BRIEF:
Every line with "nick" in it should be copied from the data.

DATA FOR THIS EXERCISE:
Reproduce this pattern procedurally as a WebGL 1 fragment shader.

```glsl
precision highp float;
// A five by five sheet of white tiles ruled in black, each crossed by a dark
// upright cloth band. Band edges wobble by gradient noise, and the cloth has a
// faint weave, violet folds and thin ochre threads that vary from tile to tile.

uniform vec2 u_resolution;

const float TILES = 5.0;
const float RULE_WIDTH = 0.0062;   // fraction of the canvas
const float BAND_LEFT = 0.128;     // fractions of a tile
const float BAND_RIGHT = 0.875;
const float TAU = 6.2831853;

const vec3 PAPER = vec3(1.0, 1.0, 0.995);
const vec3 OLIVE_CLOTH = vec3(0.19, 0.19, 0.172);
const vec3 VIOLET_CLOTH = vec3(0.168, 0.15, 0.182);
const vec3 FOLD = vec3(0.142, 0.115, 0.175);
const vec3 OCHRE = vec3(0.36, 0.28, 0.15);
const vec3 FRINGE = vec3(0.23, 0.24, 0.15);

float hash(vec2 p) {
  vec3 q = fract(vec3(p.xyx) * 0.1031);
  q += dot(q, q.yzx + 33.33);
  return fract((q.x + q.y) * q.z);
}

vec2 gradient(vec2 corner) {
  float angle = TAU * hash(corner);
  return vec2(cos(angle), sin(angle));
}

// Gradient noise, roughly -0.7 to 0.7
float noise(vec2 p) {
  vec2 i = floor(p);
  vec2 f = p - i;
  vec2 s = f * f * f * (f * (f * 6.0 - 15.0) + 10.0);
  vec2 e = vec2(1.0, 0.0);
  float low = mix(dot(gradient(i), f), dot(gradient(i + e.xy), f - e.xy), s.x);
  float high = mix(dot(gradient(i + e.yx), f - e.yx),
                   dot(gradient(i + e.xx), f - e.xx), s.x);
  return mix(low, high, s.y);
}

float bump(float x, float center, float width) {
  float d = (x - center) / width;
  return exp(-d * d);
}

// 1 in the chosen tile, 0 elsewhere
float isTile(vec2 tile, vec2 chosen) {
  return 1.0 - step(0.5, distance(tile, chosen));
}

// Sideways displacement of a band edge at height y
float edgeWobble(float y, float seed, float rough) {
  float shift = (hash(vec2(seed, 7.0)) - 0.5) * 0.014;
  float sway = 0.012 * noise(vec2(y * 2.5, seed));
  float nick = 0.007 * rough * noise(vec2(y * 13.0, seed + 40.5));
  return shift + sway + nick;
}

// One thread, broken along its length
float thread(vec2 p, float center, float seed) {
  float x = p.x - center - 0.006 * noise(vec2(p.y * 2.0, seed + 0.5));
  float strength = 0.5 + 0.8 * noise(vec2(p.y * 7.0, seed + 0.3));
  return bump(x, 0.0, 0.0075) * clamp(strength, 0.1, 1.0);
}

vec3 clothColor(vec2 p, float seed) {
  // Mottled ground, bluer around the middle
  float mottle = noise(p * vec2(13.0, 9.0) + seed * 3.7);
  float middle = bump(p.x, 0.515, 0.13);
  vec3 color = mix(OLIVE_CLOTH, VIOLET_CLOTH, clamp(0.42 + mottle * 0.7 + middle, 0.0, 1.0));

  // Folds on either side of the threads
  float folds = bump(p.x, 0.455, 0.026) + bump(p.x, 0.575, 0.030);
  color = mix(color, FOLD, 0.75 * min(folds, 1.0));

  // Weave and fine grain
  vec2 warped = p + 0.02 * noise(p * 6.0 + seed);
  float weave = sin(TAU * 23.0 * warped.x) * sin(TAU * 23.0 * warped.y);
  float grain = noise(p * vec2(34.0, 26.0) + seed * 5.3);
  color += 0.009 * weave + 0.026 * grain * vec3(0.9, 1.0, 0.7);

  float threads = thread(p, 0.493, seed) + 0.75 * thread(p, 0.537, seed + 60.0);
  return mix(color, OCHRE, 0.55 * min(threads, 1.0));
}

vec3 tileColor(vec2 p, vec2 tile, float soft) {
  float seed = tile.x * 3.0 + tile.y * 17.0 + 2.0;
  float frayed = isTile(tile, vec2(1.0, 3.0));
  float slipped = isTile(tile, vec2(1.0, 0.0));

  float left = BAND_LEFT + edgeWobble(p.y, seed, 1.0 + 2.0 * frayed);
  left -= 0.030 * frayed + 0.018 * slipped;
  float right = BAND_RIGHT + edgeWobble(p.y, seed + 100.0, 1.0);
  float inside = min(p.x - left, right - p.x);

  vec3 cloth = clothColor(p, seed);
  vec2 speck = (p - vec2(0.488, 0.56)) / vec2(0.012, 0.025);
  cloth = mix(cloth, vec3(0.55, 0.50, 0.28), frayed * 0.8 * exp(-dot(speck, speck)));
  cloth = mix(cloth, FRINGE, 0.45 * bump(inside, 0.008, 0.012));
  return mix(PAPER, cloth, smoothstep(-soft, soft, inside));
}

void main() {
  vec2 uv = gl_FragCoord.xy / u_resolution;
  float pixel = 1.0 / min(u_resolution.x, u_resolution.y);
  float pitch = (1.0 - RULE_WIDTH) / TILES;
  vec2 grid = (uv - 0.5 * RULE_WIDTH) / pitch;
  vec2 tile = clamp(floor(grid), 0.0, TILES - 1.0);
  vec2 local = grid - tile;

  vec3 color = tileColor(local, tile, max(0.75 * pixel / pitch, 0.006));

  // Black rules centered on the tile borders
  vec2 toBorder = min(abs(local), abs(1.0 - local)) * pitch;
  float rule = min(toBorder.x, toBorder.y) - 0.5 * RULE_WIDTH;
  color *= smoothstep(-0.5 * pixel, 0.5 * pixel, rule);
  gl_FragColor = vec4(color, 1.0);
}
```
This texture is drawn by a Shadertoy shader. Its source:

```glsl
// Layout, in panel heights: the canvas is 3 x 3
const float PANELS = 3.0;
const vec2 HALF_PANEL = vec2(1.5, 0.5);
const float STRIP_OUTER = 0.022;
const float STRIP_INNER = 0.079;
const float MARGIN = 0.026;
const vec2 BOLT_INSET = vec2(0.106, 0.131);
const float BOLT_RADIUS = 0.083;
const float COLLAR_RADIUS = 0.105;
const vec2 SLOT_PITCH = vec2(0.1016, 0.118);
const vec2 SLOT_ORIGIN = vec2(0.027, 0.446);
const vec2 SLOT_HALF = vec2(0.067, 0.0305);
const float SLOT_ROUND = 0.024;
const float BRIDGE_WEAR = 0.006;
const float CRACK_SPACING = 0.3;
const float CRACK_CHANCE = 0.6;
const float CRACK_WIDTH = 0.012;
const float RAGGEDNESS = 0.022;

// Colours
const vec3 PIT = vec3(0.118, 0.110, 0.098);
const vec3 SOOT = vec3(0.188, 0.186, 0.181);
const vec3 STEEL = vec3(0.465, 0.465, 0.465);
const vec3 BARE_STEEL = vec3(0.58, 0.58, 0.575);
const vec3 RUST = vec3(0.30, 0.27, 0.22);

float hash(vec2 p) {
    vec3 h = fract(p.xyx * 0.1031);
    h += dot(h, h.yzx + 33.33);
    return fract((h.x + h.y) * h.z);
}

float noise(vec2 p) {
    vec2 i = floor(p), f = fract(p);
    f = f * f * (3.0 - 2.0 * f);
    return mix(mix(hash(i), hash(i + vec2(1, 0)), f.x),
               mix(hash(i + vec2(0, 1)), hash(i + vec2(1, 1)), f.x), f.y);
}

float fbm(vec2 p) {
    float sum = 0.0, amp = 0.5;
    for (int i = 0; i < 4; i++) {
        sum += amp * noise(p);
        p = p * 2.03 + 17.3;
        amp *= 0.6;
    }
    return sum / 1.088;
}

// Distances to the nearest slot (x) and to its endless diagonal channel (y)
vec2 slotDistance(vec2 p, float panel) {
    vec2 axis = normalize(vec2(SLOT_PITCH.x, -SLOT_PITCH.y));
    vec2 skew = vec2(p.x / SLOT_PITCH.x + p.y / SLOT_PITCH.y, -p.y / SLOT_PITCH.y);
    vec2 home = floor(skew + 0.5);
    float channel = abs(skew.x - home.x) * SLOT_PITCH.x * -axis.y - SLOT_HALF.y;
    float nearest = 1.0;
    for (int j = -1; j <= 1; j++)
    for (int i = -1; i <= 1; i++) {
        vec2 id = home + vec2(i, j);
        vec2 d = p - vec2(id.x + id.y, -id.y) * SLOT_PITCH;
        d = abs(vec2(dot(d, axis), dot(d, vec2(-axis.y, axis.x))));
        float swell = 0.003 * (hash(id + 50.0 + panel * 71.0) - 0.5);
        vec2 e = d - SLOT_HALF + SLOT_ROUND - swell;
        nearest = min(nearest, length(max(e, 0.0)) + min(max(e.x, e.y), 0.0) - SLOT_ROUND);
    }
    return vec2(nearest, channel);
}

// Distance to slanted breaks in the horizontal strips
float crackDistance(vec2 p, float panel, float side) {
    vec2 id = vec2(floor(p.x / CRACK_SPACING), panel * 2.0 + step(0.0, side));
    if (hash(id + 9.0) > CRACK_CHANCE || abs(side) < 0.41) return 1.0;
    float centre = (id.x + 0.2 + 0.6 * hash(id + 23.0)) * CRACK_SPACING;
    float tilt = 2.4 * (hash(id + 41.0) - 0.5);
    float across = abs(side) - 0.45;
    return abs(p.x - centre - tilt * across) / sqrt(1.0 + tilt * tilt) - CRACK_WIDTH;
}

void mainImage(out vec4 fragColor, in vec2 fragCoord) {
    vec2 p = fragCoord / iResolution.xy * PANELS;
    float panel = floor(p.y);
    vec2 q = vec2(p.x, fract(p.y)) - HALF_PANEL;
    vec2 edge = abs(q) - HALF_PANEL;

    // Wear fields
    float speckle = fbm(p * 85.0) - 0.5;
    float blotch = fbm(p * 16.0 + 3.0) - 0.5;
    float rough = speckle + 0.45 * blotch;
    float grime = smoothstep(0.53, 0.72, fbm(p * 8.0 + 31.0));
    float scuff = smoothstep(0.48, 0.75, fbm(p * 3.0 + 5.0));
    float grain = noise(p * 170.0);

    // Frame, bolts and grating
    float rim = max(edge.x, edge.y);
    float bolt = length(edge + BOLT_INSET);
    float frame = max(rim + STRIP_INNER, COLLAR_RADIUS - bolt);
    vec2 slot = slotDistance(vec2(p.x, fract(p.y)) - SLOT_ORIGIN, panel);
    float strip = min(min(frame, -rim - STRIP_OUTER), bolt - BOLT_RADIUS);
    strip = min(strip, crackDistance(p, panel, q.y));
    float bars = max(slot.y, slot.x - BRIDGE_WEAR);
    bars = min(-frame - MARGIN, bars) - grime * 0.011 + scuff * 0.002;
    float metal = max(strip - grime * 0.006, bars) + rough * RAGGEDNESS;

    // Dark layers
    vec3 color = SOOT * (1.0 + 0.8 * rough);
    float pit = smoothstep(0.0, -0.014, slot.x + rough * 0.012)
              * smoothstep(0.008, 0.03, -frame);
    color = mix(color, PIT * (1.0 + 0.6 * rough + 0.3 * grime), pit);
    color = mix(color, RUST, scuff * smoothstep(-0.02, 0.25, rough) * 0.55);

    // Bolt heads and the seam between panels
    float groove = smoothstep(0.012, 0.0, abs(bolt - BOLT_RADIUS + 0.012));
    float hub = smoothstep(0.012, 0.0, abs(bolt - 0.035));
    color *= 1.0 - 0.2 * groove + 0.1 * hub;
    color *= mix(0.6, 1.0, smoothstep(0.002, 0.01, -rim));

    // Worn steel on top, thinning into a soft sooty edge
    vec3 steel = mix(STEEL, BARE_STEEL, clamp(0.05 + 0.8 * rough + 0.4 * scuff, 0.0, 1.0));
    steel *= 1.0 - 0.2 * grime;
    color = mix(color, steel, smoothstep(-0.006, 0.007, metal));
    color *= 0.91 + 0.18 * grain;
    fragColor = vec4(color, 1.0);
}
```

EXERCISE ANSWER:
  float nick = 0.007 * rough * noise(vec2(y * 13.0, seed + 40.5));
  return shift + sway + nick;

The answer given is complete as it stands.